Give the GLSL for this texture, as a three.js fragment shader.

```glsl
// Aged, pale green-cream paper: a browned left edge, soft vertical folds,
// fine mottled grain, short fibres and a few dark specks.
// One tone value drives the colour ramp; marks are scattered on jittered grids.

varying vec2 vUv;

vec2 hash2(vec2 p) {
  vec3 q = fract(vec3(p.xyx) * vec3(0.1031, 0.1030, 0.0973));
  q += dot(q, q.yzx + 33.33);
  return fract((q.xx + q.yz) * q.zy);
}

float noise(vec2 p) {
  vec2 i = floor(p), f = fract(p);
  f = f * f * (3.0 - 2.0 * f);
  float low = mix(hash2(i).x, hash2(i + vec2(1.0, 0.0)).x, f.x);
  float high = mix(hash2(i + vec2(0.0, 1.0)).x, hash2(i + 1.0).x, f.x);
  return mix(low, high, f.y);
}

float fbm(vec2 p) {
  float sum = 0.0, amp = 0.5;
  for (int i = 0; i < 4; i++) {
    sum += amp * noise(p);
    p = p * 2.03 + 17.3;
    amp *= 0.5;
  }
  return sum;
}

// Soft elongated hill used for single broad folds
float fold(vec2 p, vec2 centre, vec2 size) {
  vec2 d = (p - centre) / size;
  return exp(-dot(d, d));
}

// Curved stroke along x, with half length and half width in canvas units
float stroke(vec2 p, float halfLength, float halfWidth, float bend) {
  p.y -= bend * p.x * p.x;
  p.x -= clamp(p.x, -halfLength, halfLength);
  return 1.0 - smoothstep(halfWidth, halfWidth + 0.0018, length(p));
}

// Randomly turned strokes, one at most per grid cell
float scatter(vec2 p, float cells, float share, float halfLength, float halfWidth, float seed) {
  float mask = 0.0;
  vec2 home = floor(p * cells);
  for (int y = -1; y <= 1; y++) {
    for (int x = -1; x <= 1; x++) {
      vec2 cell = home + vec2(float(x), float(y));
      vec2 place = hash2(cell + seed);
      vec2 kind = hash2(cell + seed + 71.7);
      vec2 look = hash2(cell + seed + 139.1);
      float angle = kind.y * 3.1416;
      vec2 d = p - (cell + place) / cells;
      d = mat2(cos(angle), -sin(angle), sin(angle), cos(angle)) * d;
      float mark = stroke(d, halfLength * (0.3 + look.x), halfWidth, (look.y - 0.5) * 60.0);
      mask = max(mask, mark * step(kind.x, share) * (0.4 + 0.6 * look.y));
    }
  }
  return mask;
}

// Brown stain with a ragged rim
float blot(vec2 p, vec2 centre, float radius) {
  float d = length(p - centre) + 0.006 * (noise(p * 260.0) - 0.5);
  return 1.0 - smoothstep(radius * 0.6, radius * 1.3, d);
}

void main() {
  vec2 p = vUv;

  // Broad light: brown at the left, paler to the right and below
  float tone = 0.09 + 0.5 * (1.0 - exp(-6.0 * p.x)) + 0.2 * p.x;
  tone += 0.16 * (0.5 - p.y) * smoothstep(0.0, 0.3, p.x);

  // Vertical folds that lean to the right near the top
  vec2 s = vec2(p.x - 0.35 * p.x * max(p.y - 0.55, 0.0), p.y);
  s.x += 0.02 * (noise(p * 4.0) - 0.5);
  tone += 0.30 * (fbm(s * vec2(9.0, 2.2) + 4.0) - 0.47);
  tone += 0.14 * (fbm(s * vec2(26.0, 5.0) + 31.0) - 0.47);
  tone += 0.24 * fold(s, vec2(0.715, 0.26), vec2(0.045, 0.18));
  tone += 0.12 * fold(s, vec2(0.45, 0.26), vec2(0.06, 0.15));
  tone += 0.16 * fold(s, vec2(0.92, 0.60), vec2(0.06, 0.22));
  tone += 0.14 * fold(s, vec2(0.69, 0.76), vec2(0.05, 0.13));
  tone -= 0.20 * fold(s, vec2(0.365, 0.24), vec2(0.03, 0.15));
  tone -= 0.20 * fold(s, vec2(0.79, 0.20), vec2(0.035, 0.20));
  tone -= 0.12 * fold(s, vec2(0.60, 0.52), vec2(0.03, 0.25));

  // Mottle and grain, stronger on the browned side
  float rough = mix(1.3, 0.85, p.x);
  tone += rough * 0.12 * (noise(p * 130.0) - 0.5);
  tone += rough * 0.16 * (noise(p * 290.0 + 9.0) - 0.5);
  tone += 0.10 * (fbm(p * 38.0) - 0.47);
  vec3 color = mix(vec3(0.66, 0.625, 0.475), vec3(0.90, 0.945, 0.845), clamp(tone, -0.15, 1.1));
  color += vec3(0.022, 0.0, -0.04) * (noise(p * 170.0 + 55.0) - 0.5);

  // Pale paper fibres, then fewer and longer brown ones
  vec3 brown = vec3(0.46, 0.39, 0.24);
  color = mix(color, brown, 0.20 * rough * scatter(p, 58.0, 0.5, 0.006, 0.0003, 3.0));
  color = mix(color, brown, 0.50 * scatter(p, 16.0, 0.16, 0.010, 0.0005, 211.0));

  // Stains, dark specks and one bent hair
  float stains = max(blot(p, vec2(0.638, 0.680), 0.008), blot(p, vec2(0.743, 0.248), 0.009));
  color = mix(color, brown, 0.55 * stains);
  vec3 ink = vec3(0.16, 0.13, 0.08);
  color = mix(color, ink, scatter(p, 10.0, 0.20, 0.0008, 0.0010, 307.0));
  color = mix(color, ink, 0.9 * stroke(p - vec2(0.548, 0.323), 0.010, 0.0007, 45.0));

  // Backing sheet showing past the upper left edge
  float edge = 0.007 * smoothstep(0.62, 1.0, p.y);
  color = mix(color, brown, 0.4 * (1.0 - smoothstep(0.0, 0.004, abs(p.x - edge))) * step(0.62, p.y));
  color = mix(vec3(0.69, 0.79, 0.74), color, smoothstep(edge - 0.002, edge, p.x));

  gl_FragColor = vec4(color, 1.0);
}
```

== == ==

**Instructions to follow**. Print every record exactly as written.

**Finished exercise**.
Give the GLSL for this texture, as a three.js fragment shader.

```glsl
// Aged, pale green-cream paper: a browned left edge, soft vertical folds,
// fine mottled grain, short fibres and a few dark specks.
// One tone value drives the colour ramp; marks are scattered on jittered grids.

varying vec2 vUv;

vec2 hash2(vec2 p) {
  vec3 q = fract(vec3(p.xyx) * vec3(0.1031, 0.1030, 0.0973));
  q += dot(q, q.yzx + 33.33);
  return fract((q.xx + q.yz) * q.zy);
}

float noise(vec2 p) {
  vec2 i = floor(p), f = fract(p);
  f = f * f * (3.0 - 2.0 * f);
  float low = mix(hash2(i).x, hash2(i + vec2(1.0, 0.0)).x, f.x);
  float high = mix(hash2(i + vec2(0.0, 1.0)).x, hash2(i + 1.0).x, f.x);
  return mix(low, high, f.y);
}

float fbm(vec2 p) {
  float sum = 0.0, amp = 0.5;
  for (int i = 0; i < 4; i++) {
    sum += amp * noise(p);
    p = p * 2.03 + 17.3;
    amp *= 0.5;
  }
  return sum;
}

// Soft elongated hill used for single broad folds
float fold(vec2 p, vec2 centre, vec2 size) {
  vec2 d = (p - centre) / size;
  return exp(-dot(d, d));
}

// Curved stroke along x, with half length and half width in canvas units
float stroke(vec2 p, float halfLength, float halfWidth, float bend) {
  p.y -= bend * p.x * p.x;
  p.x -= clamp(p.x, -halfLength, halfLength);
  return 1.0 - smoothstep(halfWidth, halfWidth + 0.0018, length(p));
}

// Randomly turned strokes, one at most per grid cell
float scatter(vec2 p, float cells, float share, float halfLength, float halfWidth, float seed) {
  float mask = 0.0;
  vec2 home = floor(p * cells);
  for (int y = -1; y <= 1; y++) {
    for (int x = -1; x <= 1; x++) {
      vec2 cell = home + vec2(float(x), float(y));
      vec2 place = hash2(cell + seed);
      vec2 kind = hash2(cell + seed + 71.7);
      vec2 look = hash2(cell + seed + 139.1);
      float angle = kind.y * 3.1416;
      vec2 d = p - (cell + place) / cells;
      d = mat2(cos(angle), -sin(angle), sin(angle), cos(angle)) * d;
      float mark = stroke(d, halfLength * (0.3 + look.x), halfWidth, (look.y - 0.5) * 60.0);
      mask = max(mask, mark * step(kind.x, share) * (0.4 + 0.6 * look.y));
    }
  }
  return mask;
}

// Brown stain with a ragged rim
float blot(vec2 p, vec2 centre, float radius) {
  float d = length(p - centre) + 0.006 * (noise(p * 260.0) - 0.5);
  return 1.0 - smoothstep(radius * 0.6, radius * 1.3, d);
}

void main() {
  vec2 p = vUv;

  // Broad light: brown at the left, paler to the right and below
  float tone = 0.09 + 0.5 * (1.0 - exp(-6.0 * p.x)) + 0.2 * p.x;
  tone += 0.16 * (0.5 - p.y) * smoothstep(0.0, 0.3, p.x);

  // Vertical folds that lean to the right near the top
  vec2 s = vec2(p.x - 0.35 * p.x * max(p.y - 0.55, 0.0), p.y);
  s.x += 0.02 * (noise(p * 4.0) - 0.5);
  tone += 0.30 * (fbm(s * vec2(9.0, 2.2) + 4.0) - 0.47);
  tone += 0.14 * (fbm(s * vec2(26.0, 5.0) + 31.0) - 0.47);
  tone += 0.24 * fold(s, vec2(0.715, 0.26), vec2(0.045, 0.18));
  tone += 0.12 * fold(s, vec2(0.45, 0.26), vec2(0.06, 0.15));
  tone += 0.16 * fold(s, vec2(0.92, 0.60), vec2(0.06, 0.22));
  tone += 0.14 * fold(s, vec2(0.69, 0.76), vec2(0.05, 0.13));
  tone -= 0.20 * fold(s, vec2(0.365, 0.24), vec2(0.03, 0.15));
  tone -= 0.20 * fold(s, vec2(0.79, 0.20), vec2(0.035, 0.20));
  tone -= 0.12 * fold(s, vec2(0.60, 0.52), vec2(0.03, 0.25));

  // Mottle and grain, stronger on the browned side
  float rough = mix(1.3, 0.85, p.x);
  tone += rough * 0.12 * (noise(p * 130.0) - 0.5);
  tone += rough * 0.16 * (noise(p * 290.0 + 9.0) - 0.5);
  tone += 0.10 * (fbm(p * 38.0) - 0.47);
  vec3 color = mix(vec3(0.66, 0.625, 0.475), vec3(0.90, 0.945, 0.845), clamp(tone, -0.15, 1.1));
  color += vec3(0.022, 0.0, -0.04) * (noise(p * 170.0 + 55.0) - 0.5);

  // Pale paper fibres, then fewer and longer brown ones
  vec3 brown = vec3(0.46, 0.39, 0.24);
  color = mix(color, brown, 0.20 * rough * scatter(p, 58.0, 0.5, 0.006, 0.0003, 3.0));
  color = mix(color, brown, 0.50 * scatter(p, 16.0, 0.16, 0.010, 0.0005, 211.0));

  // Stains, dark specks and one bent hair
  float stains = max(blot(p, vec2(0.638, 0.680), 0.008), blot(p, vec2(0.743, 0.248), 0.009));
  color = mix(color, brown, 0.55 * stains);
  vec3 ink = vec3(0.16, 0.13, 0.08);
  color = mix(color, ink, scatter(p, 10.0, 0.20, 0.0008, 0.0010, 307.0));
  color = mix(color, ink, 0.9 * stroke(p - vec2(0.548, 0.323), 0.010, 0.0007, 45.0));

  // Backing sheet showing past the upper left edge
  float edge = 0.007 * smoothstep(0.62, 1.0, p.y);
  color = mix(color, brown, 0.4 * (1.0 - smoothstep(0.0, 0.004, abs(p.x - edge))) * step(0.62, p.y));
  color = mix(vec3(0.69, 0.79, 0.74), color, smoothstep(edge - 0.002, edge, p.x));

  gl_FragColor = vec4(color, 1.0);
}
```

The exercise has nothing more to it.